**Exercise description:**
Return all lines of the data in which the string "border" occurs.

(Source material begins)

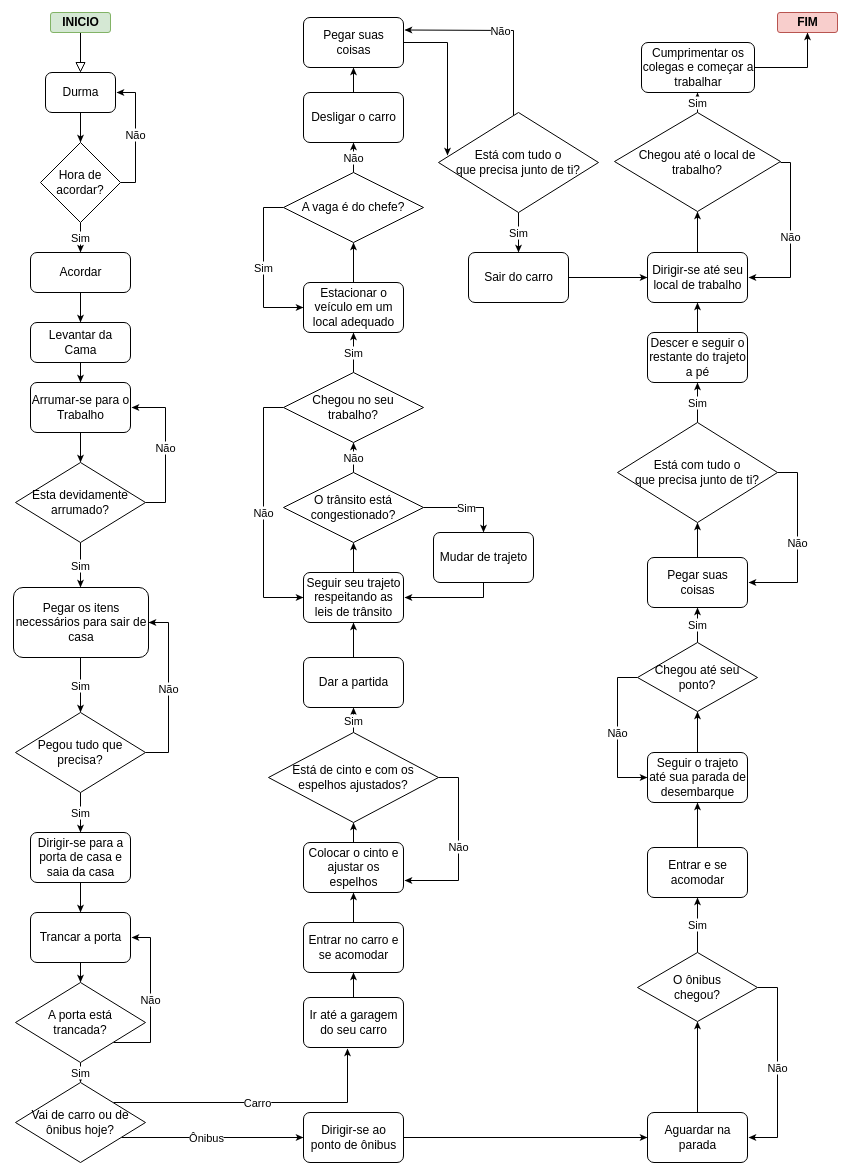
<!DOCTYPE html>
<html lang="pt-BR">
<head>
<meta charset="utf-8">
<title>Fluxograma: ida ao trabalho</title>
<style>
:root {
  --ink: #000;
  --paper: #fff;
  --start-fill: #d5e8d4;
  --start-line: #82b366;
  --end-fill: #f8cecc;
  --end-line: #b85450;
}
* { box-sizing: border-box; }
html, body { margin: 0; }
body { width: 850px; height: 1175px; overflow: hidden; background: var(--paper); }
.flowchart {
  position: relative; width: 850px; height: 1175px; overflow: hidden;
  color: var(--ink); font: 12px/14.4px "Liberation Sans", Arial, sans-serif; text-align: center;
}
.connectors { position: absolute; left: 0; top: 0; }
.lines { fill: none; stroke: var(--ink); }
.lines path { marker-end: url(#arrow); }
.lines .plain-arrow { marker-end: url(#open-arrow); }
.decisions { fill: var(--paper); stroke: var(--ink); }
.step, .terminal, .question {
  position: absolute; left: calc(var(--x) * 1px); top: calc(var(--y) * 1px);
  width: calc(var(--w, 100) * 1px + 1px); height: calc(var(--h, 50) * 1px + 1px);
  display: flex; align-items: center; justify-content: center; white-space: nowrap;
}
.step { background: var(--paper); border: 1px solid var(--ink); border-radius: 7px; }
.terminal { border: 1px solid; border-radius: 3px; font-weight: bold; --w: 60; --h: 20; }
.start { background: var(--start-fill); border-color: var(--start-line); }
.end { background: var(--end-fill); border-color: var(--end-line); }
.question { transform: translate(-50%, -50%); }
.label {
  position: absolute; left: calc(var(--x) * 1px + .5px); top: calc(var(--y) * 1px + .5px);
  transform: translate(-50%, -50%); background: var(--paper); font-size: 11px; line-height: 13px;
}
</style>
</head>
<body>
<main class="flowchart">
  <svg class="connectors" width="850" height="1175" viewBox="0 0 850 1175" aria-hidden="true">
    <defs>
      <marker id="arrow" markerUnits="userSpaceOnUse" markerWidth="10" markerHeight="10" refX="8" refY="5" orient="auto">
        <path d="M9 5L1 1.5L3 5L1 8.5Z" fill="#000" stroke="none"/>
      </marker>
      <marker id="open-arrow" markerUnits="userSpaceOnUse" markerWidth="12" markerHeight="12" refX="10" refY="6" orient="auto">
        <path d="M10 6L1 1.5V10.5Z" fill="#fff" stroke="#000"/>
      </marker>
    </defs>
    <g transform="translate(.5 .5)">
      <g class="lines">
        <!-- Em casa -->
        <path class="plain-arrow" d="M80 32V71"/>
        <path d="M80 112V141"/>
        <path d="M120 182H135V92H117"/>
        <path d="M80 222V251"/>
        <path d="M80 292V321"/>
        <path d="M80 362V381"/>
        <path d="M80 432V461"/>
        <path d="M145 502H165V407H132"/>
        <path d="M80 542V586"/>
        <path d="M80 657V711"/>
        <path d="M145 752H168V622H149"/>
        <path d="M80 792V831"/>
        <path d="M80 882V911"/>
        <path d="M80 962V981"/>
        <path d="M113 1042H150V937H132"/>
        <path d="M80 1062V1081"/>
        <path d="M113 1102H347V1049"/>
        <path d="M121 1137H302"/>
        <!-- De carro -->
        <path d="M353 997V973"/>
        <path d="M353 922V893"/>
        <path d="M353 842V823"/>
        <path d="M438 777H458V880H405"/>
        <path d="M353 732V708"/>
        <path d="M353 657V623"/>
        <path d="M353 572V543"/>
        <path d="M423 507H483V531"/>
        <path d="M483 582V597H405"/>
        <path d="M353 472V443"/>
        <path d="M283 407H263V597H302"/>
        <path d="M353 372V333"/>
        <path d="M353 282V243"/>
        <path d="M283 207H263V307H302"/>
        <path d="M353 172V143"/>
        <path d="M353 92V68"/>
        <path d="M403 42H447V154"/>
        <path d="M513 115V30L405 29.5"/>
        <path d="M518 212V251"/>
        <path d="M568 277H646"/>
        <!-- De ônibus -->
        <path d="M403 1137H646"/>
        <path d="M697 1112V1022"/>
        <path d="M757 987H777V1137H749"/>
        <path d="M697 952V898"/>
        <path d="M697 847V803"/>
        <path d="M697 752V712"/>
        <path d="M637 677H617V777H646"/>
        <path d="M697 642V608"/>
        <path d="M697 557V523"/>
        <path d="M777 472H797V582H749"/>
        <path d="M697 422V383"/>
        <path d="M697 332V303"/>
        <path d="M697 252V212"/>
        <path d="M780 162H790V277H749"/>
        <path d="M697 112V93"/>
        <path d="M754 67H807V33"/>
      </g>
      <g class="decisions">
        <polygon points="80,142 120,182 80,222 40,182"/>
        <polygon points="80,462 145,502 80,542 15,502"/>
        <polygon points="80,712 145,752 80,792 15,752"/>
        <polygon points="80,982 145,1022 80,1062 15,1022"/>
        <polygon points="80,1082 145,1122 80,1162 15,1122"/>
        <polygon points="353,172 423,207 353,242 283,207"/>
        <polygon points="353,372 423,407 353,442 283,407"/>
        <polygon points="353,472 423,507 353,542 283,507"/>
        <polygon points="353,732 438,777 353,822 268,777"/>
        <polygon points="518,112 598,162 518,212 438,162"/>
        <polygon points="697,112 780,161 697,211 614,161"/>
        <polygon points="697,422 777,472 697,522 617,472"/>
        <polygon points="697,642 757,677 697,711 637,677"/>
        <polygon points="697,952 757,987 697,1021 637,987"/>
      </g>
    </g>
  </svg>

  <!-- Em casa -->
  <div class="terminal start" style="--x:50;--y:12">INICIO</div>
  <div class="step" style="--x:45;--y:72;--w:70;--h:40">Durma</div>
  <div class="question" style="--x:80;--y:182">Hora de<br>acordar?</div>
  <div class="step" style="--x:30;--y:252;--h:40">Acordar</div>
  <div class="step" style="--x:30;--y:322;--h:40">Levantar da<br>Cama</div>
  <div class="step" style="--x:30;--y:382">Arrumar-se para o<br>Trabalho</div>
  <div class="question" style="--x:80;--y:502">Esta devidamente<br>arrumado?</div>
  <div class="step" style="--x:13;--y:587;--w:135;--h:70;border-radius:10px">Pegar os itens<br>necessários para sair de<br>casa</div>
  <div class="question" style="--x:80;--y:752">Pegou tudo que<br>precisa?</div>
  <div class="step" style="--x:30;--y:832">Dirigir-se para a<br>porta de casa e<br>saia da casa</div>
  <div class="step" style="--x:30;--y:912">Trancar a porta</div>
  <div class="question" style="--x:80;--y:1022">A porta está<br>trancada?</div>
  <div class="question" style="--x:80;--y:1122">Vai de carro ou de<br>ônibus hoje?</div>

  <!-- De carro -->
  <div class="step" style="--x:303;--y:997">Ir até a garagem<br>do seu carro</div>
  <div class="step" style="--x:303;--y:922">Entrar no carro e<br>se acomodar</div>
  <div class="step" style="--x:303;--y:842">Colocar o cinto e<br>ajustar os<br>espelhos</div>
  <div class="question" style="--x:353;--y:777">Está de cinto e com os<br>espelhos ajustados?</div>
  <div class="step" style="--x:303;--y:657">Dar a partida</div>
  <div class="step" style="--x:303;--y:572">Seguir seu trajeto<br>respeitando as<br>leis de trânsito</div>
  <div class="question" style="--x:353;--y:507">O trânsito está<br>congestionado?</div>
  <div class="step" style="--x:433;--y:532">Mudar de trajeto</div>
  <div class="question" style="--x:353;--y:407">Chegou no seu<br>trabalho?</div>
  <div class="step" style="--x:303;--y:282">Estacionar o<br>veículo em um<br>local adequado</div>
  <div class="question" style="--x:353;--y:207">A vaga é do chefe?</div>
  <div class="step" style="--x:303;--y:92">Desligar o carro</div>
  <div class="step" style="--x:303;--y:17">Pegar suas<br>coisas</div>
  <div class="question" style="--x:518;--y:162">Está com tudo o<br>que precisa junto de ti?</div>
  <div class="step" style="--x:468;--y:252">Sair do carro</div>

  <!-- De ônibus -->
  <div class="step" style="--x:303;--y:1112">Dirigir-se ao<br>ponto de ônibus</div>
  <div class="step" style="--x:647;--y:1112">Aguardar na<br>parada</div>
  <div class="question" style="--x:697;--y:987">O ônibus<br>chegou?</div>
  <div class="step" style="--x:647;--y:847">Entrar e se<br>acomodar</div>
  <div class="step" style="--x:647;--y:752">Seguir o trajeto<br>até sua parada de<br>desembarque</div>
  <div class="question" style="--x:697;--y:677">Chegou até seu<br>ponto?</div>
  <div class="step" style="--x:647;--y:557">Pegar suas<br>coisas</div>
  <div class="question" style="--x:697;--y:472">Está com tudo o<br>que precisa junto de ti?</div>
  <div class="step" style="--x:647;--y:332">Descer e seguir o<br>restante do trajeto<br>a pé</div>
  <div class="step" style="--x:647;--y:252">Dirigir-se até seu<br>local de trabalho</div>
  <div class="question" style="--x:697;--y:162">Chegou até o local de<br>trabalho?</div>
  <div class="step" style="--x:641;--y:42;--w:113">Cumprimentar os<br>colegas e começar a<br>trabalhar</div>
  <div class="terminal end" style="--x:777;--y:12">FIM</div>

  <!-- Respostas -->
  <span class="label" style="--x:135;--y:134">Não</span>
  <span class="label" style="--x:80;--y:237">Sim</span>
  <span class="label" style="--x:165;--y:447">Não</span>
  <span class="label" style="--x:80;--y:565">Sim</span>
  <span class="label" style="--x:80;--y:685">Sim</span>
  <span class="label" style="--x:168;--y:688">Não</span>
  <span class="label" style="--x:80;--y:812">Sim</span>
  <span class="label" style="--x:150;--y:999">Não</span>
  <span class="label" style="--x:80;--y:1072">Sim</span>
  <span class="label" style="--x:257;--y:1102">Carro</span>
  <span class="label" style="--x:206;--y:1137">Ônibus</span>
  <span class="label" style="--x:458;--y:846">Não</span>
  <span class="label" style="--x:353;--y:720">Sim</span>
  <span class="label" style="--x:466;--y:507">Sim</span>
  <span class="label" style="--x:353;--y:457">Não</span>
  <span class="label" style="--x:263;--y:512">Não</span>
  <span class="label" style="--x:353;--y:352">Sim</span>
  <span class="label" style="--x:263;--y:267">Sim</span>
  <span class="label" style="--x:353;--y:157">Não</span>
  <span class="label" style="--x:500;--y:30">Não</span>
  <span class="label" style="--x:518;--y:232">Sim</span>
  <span class="label" style="--x:777;--y:1067">Não</span>
  <span class="label" style="--x:697;--y:924">Sim</span>
  <span class="label" style="--x:617;--y:732">Não</span>
  <span class="label" style="--x:697;--y:624">Sim</span>
  <span class="label" style="--x:797;--y:542">Não</span>
  <span class="label" style="--x:697;--y:402">Sim</span>
  <span class="label" style="--x:790;--y:236">Não</span>
  <span class="label" style="--x:697;--y:102">Sim</span>
</main>
</body>
</html>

(Source material ends)

**Response for this exercise:**
* { box-sizing: border-box; }
.step { background: var(--paper); border: 1px solid var(--ink); border-radius: 7px; }
.terminal { border: 1px solid; border-radius: 3px; font-weight: bold; --w: 60; --h: 20; }
.start { background: var(--start-fill); border-color: var(--start-line); }
.end { background: var(--end-fill); border-color: var(--end-line); }
  <div class="step" style="--x:13;--y:587;--w:135;--h:70;border-radius:10px">Pegar os itens<br>necessários para sair de<br>casa</div>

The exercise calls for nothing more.